Having called a council of officers and taken their opinions, which concurred with his own, Washington determined to remain
some days at Pott's Grove, to give repose to his troops, and await the arrival of reinforcements.
BRITISH ENTER PHILADELPHIA.
Sir William Howe halted at Germantown, within a short distance of Philadelphia, and encamped the main body of his army in and about that village; detaching Lord Cornwallis with a large force and a number of officers of distinction, to take formal possession of the city. That general marched into Philadelphia on the 26th, with a brilliant staff and escort, and followed by splendid legions of British and Hessian grenadiers, long trains of artillery and squadrons of light-dragoons, the finest troops in the army all in their best array; stepping to the swelling music of the band playing God save the King, and presenting with their scarlet uniforms, their glittering arms and flaunting feathers, a striking contrast to the poor patriot troops, who had recently passed through the same streets, weary and way-worn, and happy if they could cover their raggedness with a brown linen huntingfrock, and decorate their caps with a sprig of evergreen.
In this way the British took possession of the city, so long the object of their awkward attempts, and regarded by them as a triumphant acquisition; having been the seat of the general government; the capital of the confederacy. Washington maintained his characteristic equanimity. "This is an event," writes he to Governor Trumbull, "which we have reason to wish had not happened, and which will be attended with several ill consequences; but I hope it will not be so detrimental as many appre hend, and that a little time and perseverance will give us some favorable opportunity of recovering our loss, and of putting our affairs in a more flourishing condition."
He had heard of the prosperous situation of affairs in the Northern Department, and the repeated checks given to the
enemy. "I flatter myself," writes he, "we shall soon hear that they have been succeeded by other fortunate and interesting events, as the two armies, by General Gates's letter, were encamped near each other."

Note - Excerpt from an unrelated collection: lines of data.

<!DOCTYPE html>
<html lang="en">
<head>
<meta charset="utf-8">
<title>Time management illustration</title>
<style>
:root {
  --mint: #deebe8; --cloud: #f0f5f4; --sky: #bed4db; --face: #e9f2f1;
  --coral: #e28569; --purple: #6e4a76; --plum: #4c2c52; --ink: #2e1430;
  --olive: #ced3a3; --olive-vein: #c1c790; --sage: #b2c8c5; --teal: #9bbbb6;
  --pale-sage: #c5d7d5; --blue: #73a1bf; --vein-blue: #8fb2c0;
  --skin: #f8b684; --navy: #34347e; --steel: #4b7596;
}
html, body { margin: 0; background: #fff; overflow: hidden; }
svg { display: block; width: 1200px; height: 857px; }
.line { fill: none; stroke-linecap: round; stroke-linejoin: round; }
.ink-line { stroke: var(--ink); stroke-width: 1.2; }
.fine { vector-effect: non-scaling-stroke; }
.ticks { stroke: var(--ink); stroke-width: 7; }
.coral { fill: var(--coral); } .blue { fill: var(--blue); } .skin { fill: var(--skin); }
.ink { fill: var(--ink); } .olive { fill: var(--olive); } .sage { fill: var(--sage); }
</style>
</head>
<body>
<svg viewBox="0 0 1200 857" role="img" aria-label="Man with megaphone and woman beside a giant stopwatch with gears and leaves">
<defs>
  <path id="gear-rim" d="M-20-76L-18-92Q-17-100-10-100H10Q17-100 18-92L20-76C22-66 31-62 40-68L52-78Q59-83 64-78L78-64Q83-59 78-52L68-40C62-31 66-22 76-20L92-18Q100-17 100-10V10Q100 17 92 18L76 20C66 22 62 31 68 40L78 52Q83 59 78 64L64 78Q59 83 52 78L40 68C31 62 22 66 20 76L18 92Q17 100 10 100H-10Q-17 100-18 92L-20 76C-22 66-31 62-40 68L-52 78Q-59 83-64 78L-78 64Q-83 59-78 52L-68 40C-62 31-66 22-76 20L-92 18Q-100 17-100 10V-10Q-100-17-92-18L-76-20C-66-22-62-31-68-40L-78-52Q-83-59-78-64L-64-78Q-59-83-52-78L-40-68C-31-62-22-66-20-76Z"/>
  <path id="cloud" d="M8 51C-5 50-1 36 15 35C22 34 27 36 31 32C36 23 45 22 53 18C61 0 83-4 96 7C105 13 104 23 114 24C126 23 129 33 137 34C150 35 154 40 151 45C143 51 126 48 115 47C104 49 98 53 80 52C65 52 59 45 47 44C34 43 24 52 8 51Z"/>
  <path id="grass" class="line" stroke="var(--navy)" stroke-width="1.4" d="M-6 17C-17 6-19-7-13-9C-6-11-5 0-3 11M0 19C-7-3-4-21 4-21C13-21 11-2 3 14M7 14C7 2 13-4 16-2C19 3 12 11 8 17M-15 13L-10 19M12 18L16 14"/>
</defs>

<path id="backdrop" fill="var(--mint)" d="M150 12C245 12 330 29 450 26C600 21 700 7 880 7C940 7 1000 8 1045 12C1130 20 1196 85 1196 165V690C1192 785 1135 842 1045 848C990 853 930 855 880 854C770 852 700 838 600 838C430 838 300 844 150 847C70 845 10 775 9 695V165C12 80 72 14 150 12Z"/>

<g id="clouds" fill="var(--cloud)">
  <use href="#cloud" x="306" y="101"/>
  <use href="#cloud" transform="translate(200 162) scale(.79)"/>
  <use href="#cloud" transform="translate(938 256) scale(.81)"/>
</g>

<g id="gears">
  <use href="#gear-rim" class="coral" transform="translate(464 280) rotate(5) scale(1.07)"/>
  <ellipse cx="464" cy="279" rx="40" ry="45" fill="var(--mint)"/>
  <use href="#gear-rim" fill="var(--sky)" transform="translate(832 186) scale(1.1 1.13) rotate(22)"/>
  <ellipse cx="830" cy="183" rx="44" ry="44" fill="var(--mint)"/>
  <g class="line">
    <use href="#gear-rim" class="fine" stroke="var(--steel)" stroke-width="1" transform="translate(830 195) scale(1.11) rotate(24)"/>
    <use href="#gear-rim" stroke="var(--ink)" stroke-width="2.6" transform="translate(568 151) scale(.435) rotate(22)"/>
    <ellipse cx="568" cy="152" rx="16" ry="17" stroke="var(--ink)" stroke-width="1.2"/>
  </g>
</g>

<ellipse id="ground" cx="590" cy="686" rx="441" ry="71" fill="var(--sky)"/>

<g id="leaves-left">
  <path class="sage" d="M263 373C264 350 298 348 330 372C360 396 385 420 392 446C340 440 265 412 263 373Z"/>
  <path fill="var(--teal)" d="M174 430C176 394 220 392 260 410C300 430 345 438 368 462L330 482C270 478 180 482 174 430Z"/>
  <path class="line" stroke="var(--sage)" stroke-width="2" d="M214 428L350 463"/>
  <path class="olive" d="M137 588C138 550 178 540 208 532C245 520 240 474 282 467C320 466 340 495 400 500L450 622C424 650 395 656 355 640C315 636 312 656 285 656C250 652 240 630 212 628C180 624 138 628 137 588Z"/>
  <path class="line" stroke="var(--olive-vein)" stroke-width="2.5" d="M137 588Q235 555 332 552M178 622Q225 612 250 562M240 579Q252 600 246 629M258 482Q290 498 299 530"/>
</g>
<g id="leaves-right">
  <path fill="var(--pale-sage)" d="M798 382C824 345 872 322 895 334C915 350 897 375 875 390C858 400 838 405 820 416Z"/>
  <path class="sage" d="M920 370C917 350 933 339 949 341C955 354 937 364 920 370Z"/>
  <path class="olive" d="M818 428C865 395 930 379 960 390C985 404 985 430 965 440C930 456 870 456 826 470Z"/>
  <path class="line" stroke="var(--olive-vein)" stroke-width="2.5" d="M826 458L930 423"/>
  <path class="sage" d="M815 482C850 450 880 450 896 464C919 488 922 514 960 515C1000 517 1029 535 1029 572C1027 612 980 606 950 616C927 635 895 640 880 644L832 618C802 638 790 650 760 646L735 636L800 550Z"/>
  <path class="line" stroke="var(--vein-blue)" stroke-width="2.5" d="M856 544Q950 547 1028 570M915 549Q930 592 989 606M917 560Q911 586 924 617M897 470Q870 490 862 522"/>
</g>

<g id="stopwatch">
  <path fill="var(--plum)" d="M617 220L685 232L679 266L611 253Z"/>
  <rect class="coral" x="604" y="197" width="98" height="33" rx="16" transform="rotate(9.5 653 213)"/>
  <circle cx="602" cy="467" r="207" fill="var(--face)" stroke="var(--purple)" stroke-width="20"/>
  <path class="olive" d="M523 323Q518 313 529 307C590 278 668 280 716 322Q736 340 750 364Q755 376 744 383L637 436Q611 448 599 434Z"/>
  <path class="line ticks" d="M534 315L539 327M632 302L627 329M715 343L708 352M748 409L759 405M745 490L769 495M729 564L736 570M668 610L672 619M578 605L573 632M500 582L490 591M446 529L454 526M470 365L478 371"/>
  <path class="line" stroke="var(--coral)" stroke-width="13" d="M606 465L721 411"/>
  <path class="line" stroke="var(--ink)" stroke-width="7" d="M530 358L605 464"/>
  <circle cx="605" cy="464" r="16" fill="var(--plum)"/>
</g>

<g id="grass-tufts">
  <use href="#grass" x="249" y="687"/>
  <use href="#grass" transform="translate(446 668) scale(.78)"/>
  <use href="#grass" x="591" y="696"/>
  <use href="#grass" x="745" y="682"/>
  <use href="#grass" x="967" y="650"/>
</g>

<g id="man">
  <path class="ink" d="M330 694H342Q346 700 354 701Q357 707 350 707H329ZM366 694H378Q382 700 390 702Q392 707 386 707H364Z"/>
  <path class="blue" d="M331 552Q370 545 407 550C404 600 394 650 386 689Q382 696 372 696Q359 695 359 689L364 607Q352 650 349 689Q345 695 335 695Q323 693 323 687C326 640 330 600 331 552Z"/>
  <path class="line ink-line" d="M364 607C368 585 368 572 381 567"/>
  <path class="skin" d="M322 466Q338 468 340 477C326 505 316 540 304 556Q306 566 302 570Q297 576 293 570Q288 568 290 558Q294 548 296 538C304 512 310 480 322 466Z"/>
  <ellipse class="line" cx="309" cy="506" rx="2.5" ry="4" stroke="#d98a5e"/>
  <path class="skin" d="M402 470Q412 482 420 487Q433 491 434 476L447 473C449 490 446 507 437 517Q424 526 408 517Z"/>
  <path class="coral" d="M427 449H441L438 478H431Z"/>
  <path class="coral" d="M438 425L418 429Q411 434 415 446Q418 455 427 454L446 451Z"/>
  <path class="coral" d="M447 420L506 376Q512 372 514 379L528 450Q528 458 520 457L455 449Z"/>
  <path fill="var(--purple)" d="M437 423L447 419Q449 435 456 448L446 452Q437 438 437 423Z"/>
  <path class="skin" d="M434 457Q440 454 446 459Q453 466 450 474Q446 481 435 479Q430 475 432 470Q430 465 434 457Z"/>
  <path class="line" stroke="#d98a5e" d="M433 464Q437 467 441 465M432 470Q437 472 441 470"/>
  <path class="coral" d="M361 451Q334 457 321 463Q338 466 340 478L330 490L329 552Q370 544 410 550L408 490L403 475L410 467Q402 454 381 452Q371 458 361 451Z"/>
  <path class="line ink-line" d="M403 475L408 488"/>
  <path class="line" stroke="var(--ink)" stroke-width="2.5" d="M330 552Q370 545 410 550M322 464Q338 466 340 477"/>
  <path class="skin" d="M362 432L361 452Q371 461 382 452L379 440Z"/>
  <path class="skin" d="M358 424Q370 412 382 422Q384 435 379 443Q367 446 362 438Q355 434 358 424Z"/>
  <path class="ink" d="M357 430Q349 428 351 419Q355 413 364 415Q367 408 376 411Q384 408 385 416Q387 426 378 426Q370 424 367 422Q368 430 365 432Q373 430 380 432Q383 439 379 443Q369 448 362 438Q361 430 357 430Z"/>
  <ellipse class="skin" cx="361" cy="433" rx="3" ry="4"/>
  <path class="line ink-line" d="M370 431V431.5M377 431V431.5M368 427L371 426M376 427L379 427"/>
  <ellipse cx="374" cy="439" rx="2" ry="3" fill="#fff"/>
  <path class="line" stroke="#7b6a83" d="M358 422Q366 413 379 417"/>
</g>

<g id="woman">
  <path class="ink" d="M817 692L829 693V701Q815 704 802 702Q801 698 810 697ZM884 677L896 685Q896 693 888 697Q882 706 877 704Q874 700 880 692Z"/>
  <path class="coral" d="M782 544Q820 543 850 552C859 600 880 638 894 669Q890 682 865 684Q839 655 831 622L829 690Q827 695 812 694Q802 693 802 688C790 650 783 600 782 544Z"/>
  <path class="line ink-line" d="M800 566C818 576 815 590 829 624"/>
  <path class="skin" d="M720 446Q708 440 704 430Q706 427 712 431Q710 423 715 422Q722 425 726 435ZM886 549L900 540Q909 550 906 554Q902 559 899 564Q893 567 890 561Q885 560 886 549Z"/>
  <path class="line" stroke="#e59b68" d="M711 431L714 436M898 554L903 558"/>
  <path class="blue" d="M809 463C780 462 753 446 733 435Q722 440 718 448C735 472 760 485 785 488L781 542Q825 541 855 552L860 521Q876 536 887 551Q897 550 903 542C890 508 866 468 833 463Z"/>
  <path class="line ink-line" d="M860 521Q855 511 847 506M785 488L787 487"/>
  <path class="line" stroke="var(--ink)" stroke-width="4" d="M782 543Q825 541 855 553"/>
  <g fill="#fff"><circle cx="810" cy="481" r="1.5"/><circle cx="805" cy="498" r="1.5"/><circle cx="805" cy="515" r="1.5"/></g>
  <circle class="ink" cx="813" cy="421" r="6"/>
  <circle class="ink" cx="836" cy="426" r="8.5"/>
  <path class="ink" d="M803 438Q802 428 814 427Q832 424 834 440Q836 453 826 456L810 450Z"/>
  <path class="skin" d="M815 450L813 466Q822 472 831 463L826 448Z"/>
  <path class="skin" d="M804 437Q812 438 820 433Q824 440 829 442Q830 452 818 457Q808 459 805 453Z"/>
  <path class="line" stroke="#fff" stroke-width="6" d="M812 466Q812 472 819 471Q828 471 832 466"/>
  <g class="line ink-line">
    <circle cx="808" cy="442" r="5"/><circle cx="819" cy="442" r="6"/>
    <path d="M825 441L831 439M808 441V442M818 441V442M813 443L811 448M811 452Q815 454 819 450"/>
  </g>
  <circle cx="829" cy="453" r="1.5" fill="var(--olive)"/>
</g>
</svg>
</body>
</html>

We will now revert to the course of the campaign in that quarter, the success of which he trusted would have a beneficial influence on the operations in which he was personally engaged. Indeed the operations in the Northern Department formed, as we have shown, but a part of his general scheme, and were constantly present to his thoughts. His generals had each his own individ ual enterprise, or his own department to think about; Washing ton had to think for the whole.